       user. It can also make sense to use this in the command string
       registered for rgbpaint within the Debian menu subsystem, on machines
       where menu access is the only way users are expected to launch the
       program. See next section for the details.

       At launch time, rgbpaint will record the current working directory as
       the default location for fetching and storing image files. This is the
       directory suggested every time a file dialogue is brought into action.
       Using the command line option -d, it is possible to set another
       location. A reasonable choice is "-d ~" for accessing the home
       directory of the user.

       The command line switch -svg allows a directory to be specified where
       rgbpaint should look for particular vector image files in SVG format.
       Their names must all be of the form "stock-XXX.svg", where the XXX is
       one of the following key words: new, open, save, saveas, cut, copy,
       paste, undo, redo, text, paint, fill, select, sun, or zoom.
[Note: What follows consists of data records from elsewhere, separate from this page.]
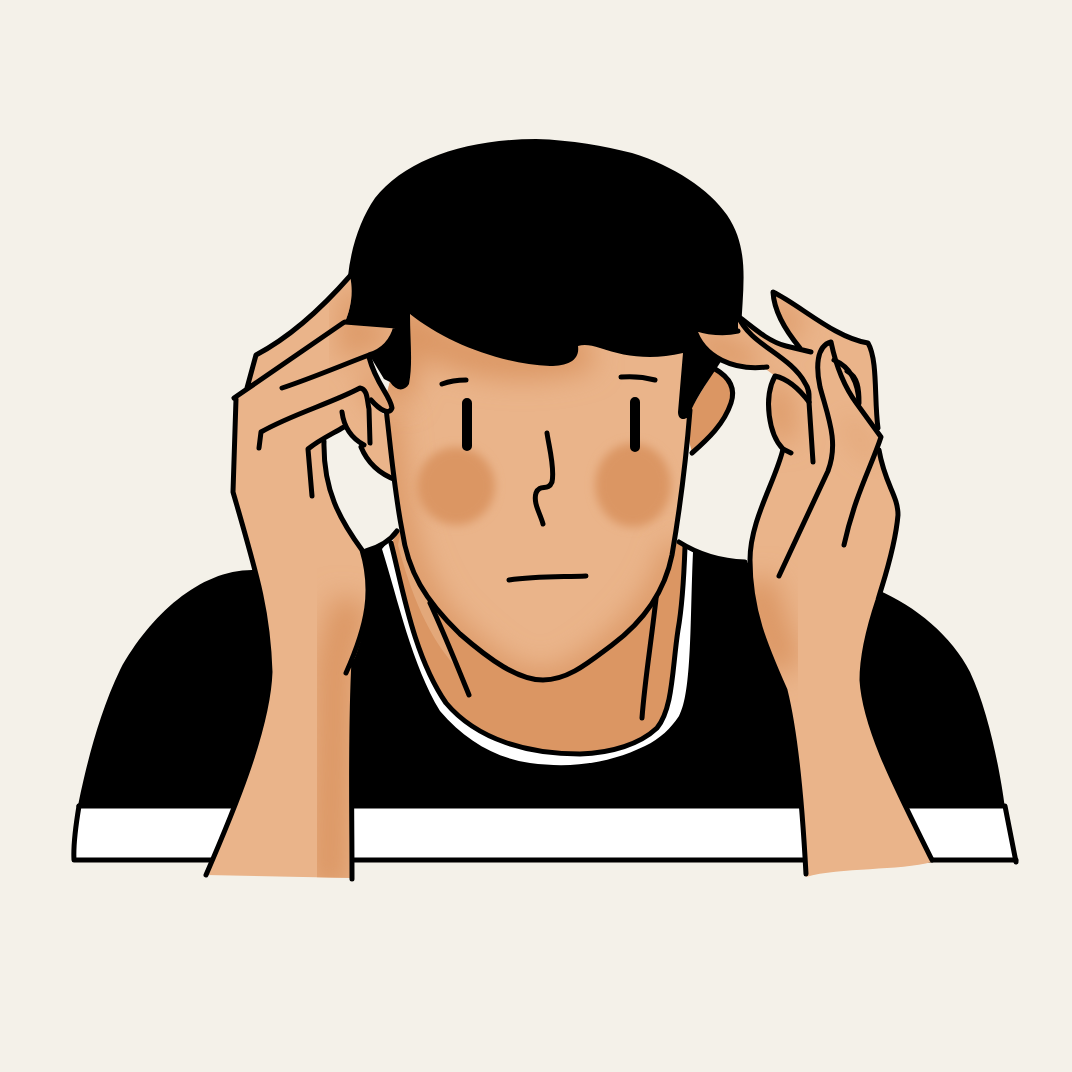
<!DOCTYPE html>
<html lang="en">
<head>
<meta charset="utf-8">
<title>Worried man holding his head</title>
<style>
:root {
  --paper: #f4f1e9;
  --ink: #000;
  --white: #fff;
  --skin: #eab48a;
  --shade: #db9663;
}
html, body { margin: 0; background: var(--paper); overflow: hidden; }
svg { display: block; width: 1072px; height: 1072px; }
.paper { fill: var(--paper); }
.ink { fill: var(--ink); }
.white { fill: var(--white); }
.skin { fill: var(--skin); }
.shade { fill: var(--shade); }
.line { fill: none; stroke: var(--ink); stroke-width: 5; stroke-linecap: round; stroke-linejoin: round; }
.soft { fill: none; stroke: var(--shade); }
</style>
</head>
<body>
<svg viewBox="0 0 1072 1072" role="img" aria-label="Drawing of a worried man in a black shirt with his fingers at his temples">
  <defs>
    <filter id="blur" x="-50%" y="-50%" width="200%" height="200%"><feGaussianBlur stdDeviation="14"/></filter>
    <filter id="blush-blur" x="-30%" y="-30%" width="160%" height="160%"><feGaussianBlur stdDeviation="5"/></filter>
    <path id="face" d="M408 314L385 400C390 440 394 490 402 530C408 572 425 600 460 634C490 660 518 680 543 680C568 680 588 663 612 645C640 624 664 595 672 555C678 520 686 460 690 410L684 350L560 330Z"/>
    <path id="left-hand" d="M206 875C232 815 268 730 270 672C268 610 257 575 233 492L236 399L246 390L256 355C290 337 322 308 350 276C354 294 350 310 345 322L396 326C392 342 382 351 369 357C376 384 390 395 392 408C389 416 379 409 369 401L370 443L364 445C353 439 345 428 344 425C334 431 326 436 324 441C323 490 340 520 362 550C374 590 368 624 354 660C350 735 352 800 352 878Z"/>
    <path id="right-hand" d="M806 877C802 800 795 730 785 690C765 645 750 610 750 560C750 520 776 480 783 449C769 435 763 398 775 376L763 367C735 371 703 358 694 328C710 333 725 334 738 331V316C760 335 780 347 800 348C785 330 774 310 773 292C800 305 835 338 868 343C878 360 874 400 878 428L881 437L879 450C885 485 898 495 898 515C895 550 882 585 878 600C868 630 862 655 862 680C865 730 900 795 932 862C900 871 840 867 806 877Z"/>
    <clipPath id="face-clip"><use href="#face"/></clipPath>
    <clipPath id="left-clip"><use href="#left-hand"/></clipPath>
    <clipPath id="right-clip"><use href="#right-hand"/></clipPath>
  </defs>

  <rect class="paper" width="1072" height="1072"/>

  <g id="shirt">
    <path class="ink" d="M78 806C84 775 98 715 120 670C150 615 200 570 252 570L366 551C380 547 390 540 397 531L680 542C698 554 720 561 745 562L878 590C915 606 952 636 970 672C988 710 1000 770 1005 808Z"/>
    <path class="white" d="M79 806H1005L1016 862H74C73 843 76 824 79 806Z"/>
    <path class="line" d="M79 806H1005L1016 862"/>
    <path class="line" d="M79 806C76 824 73 843 74 860H1016"/>
  </g>

  <g id="neck">
    <path class="white" d="M382 549C398 600 412 665 440 711C465 740 495 758 530 763C575 769 612 762 645 746C660 739 671 728 679 716C692 693 690 620 693 552L680 542L397 531Z"/>
    <path class="shade" d="M391 543C402 585 413 655 446 703C478 741 530 754 580 754C612 753 640 744 657 728C673 708 672 670 678 630C683 602 684 575 685 547L670 540L400 530Z"/>
    <path class="line" d="M391 543C402 585 413 655 446 703C478 741 530 754 580 754C612 753 640 744 657 728C673 708 672 670 678 630C683 602 684 575 685 547"/>
    <path class="line" d="M366 551C380 547 390 541 397 531M679 542C698 554 720 561 745 562"/>
    <path class="skin" d="M401 530L414 577L432 605L461 672C428 640 410 590 398 545Z" opacity=".6"/>
    <path class="line" d="M430 603C444 633 456 663 469 695M657 590C651 645 645 678 642 718"/>
  </g>

  <g id="ears">
    <path class="skin" d="M366 400L387 417L396 480C380 474 368 464 361 447Z"/>
    <path class="line" d="M361 447C368 464 380 474 396 480"/>
    <path class="shade" d="M715 369C729 377 736 388 731 403C724 424 708 439 692 453L684 420Z"/>
    <path class="line" d="M715 369C729 377 736 388 731 403C724 424 708 439 692 453"/>
  </g>

  <g id="head">
    <use href="#face" class="skin"/>
    <g clip-path="url(#face-clip)">
      <path class="soft" filter="url(#blur)" stroke-width="26" d="M386 410C394 500 398 560 440 618C490 670 518 684 543 684C575 684 665 620 678 545"/>
      <path class="soft" filter="url(#blur)" stroke-width="36" d="M392 400L410 325C450 358 520 372 590 350"/>
      <circle class="shade" filter="url(#blush-blur)" cx="456" cy="486" r="39"/>
      <ellipse class="shade" filter="url(#blush-blur)" cx="633" cy="485" rx="38" ry="42"/>
    </g>
    <path class="line" d="M385 400C390 440 394 490 402 530C408 572 425 600 460 634C490 660 518 680 543 680C568 680 588 663 612 645C640 624 664 595 672 555C678 520 686 460 690 410"/>
    <path class="ink" d="M348 276C351 247 361 218 375 198C405 160 465 139 536 139C572 140 604 146 632 153C674 166 709 189 727 215C750 249 743 285 741 331L716 369C706 384 695 400 688 417C683 421 678 419 678 412L683 353C650 361 623 356 600 348C591 345 584 344 578 346C580 360 568 366 550 366C496 363 444 341 410 314C410 340 413 363 409 384C404 392 396 391 390 382L384 379L381 374L370 356L345 322Z"/>
    <g id="features">
      <path class="line" d="M442 384C450 381 458 380 466 380M621 377C633 376 644 377 655 380"/>
      <path class="line" stroke-width="10" style="stroke-width:10" d="M467 403V446M635 402V447"/>
      <path class="line" d="M547 433C549 447 555 468 552 482C548 492 540 483 536 493C533 503 540 513 543 524"/>
      <path class="line" d="M509 580C535 576 560 577 586 576"/>
    </g>
  </g>

  <g id="hand-left">
    <use href="#left-hand" class="skin"/>
    <g clip-path="url(#left-clip)">
      <path class="soft" filter="url(#blur)" stroke-width="38" d="M352 600C340 640 332 660 334 700L329 890"/>
      <path class="soft" filter="url(#blur)" stroke-width="22" d="M354 290L350 345L392 330M392 410L368 375"/>
    </g>
    <path class="line" d="M206 875C232 815 268 730 270 672C268 610 257 575 233 492L236 399"/>
    <path class="line" d="M234 398L343 323M247 388L256 355C290 337 322 308 350 276"/>
    <path class="line" d="M345 322L396 326C392 342 382 351 369 355C340 366 312 378 282 388"/>
    <path class="line" d="M259 448L261 432C290 415 332 403 360 388C368 389 367 401 369 409L370 443"/>
    <path class="line" d="M369 357C376 384 390 395 392 408C389 416 379 409 371 400"/>
    <path class="line" d="M342 412C344 428 353 439 364 445M344 427C330 435 319 440 308 449L312 496"/>
    <path class="line" d="M324 441C323 490 340 520 362 550C374 590 368 624 346 673M354 661C350 735 352 800 352 879"/>
  </g>

  <g id="hand-right">
    <use href="#right-hand" class="skin"/>
    <g clip-path="url(#right-clip)">
      <path class="soft" filter="url(#blur)" stroke-width="38" d="M756 580C764 620 778 645 784 670"/>
      <path class="soft" filter="url(#blur)" stroke-width="24" d="M696 338L755 364M777 305L794 336M776 385L784 440"/>
      <path class="soft" filter="url(#blur)" stroke-width="8" d="M845 420L875 460"/>
    </g>
    <path class="line" d="M694 328C703 358 735 371 767 367M694 328C710 333 725 334 738 331"/>
    <path class="line" d="M738 316C757 331 770 342 786 346L811 352M800 348C785 330 774 310 773 292C800 305 835 338 868 343C878 360 874 400 878 428"/>
    <path class="line" d="M738 316C750 345 790 355 805 383C810 390 809 396 809 402L813 462"/>
    <path class="line" d="M775 376C763 398 769 435 783 449L791 453M775 376C788 379 800 390 809 402"/>
    <path class="line" d="M783 449C776 480 750 520 750 560C750 610 765 645 785 690C795 730 802 800 806 874"/>
    <path class="line" d="M779 576L828 471C839 442 828 417 820 387C816 368 816 346 831 342C836 366 845 388 857 404L881 437C872 465 855 495 844 545"/>
    <path class="line" d="M834 360C848 366 858 379 859 403M847 371C858 377 859 389 859 403"/>
    <path class="line" d="M879 450C885 485 898 495 898 515C895 550 882 585 878 600C868 630 862 655 862 680C865 730 900 795 932 860"/>
  </g>
</svg>
</body>
</html>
Each will
       provide an icon for the corresponding function in the top panel. A
       missing icon will be replaced by a default choice, but there is no
       guarantee that the fallback icon will be unique, or be relevant for the
       intended purpose.


       mtpaint(1), rgbPaint's more featureful relative.

       Mark Tyler, Dmitry Groshev

       The original manual page stub was taken as starting point for a
       complete rewrite as Docbook source, and was substantially extended by
       Mats Erik Andersson and Justin B Rye. The new format was chosen in
       order to simplify translations, and was originally intended for use by
       the Debian project, but the text may be used by others. Permission is
       granted to copy, distribute and/or modify this document under the same
       terms as rgbPaint itself.

       Copyright © 2010 Mats Erik Andersson

rgbPaint 0.8.7                December 17th, 2010                  RGBPAINT(1)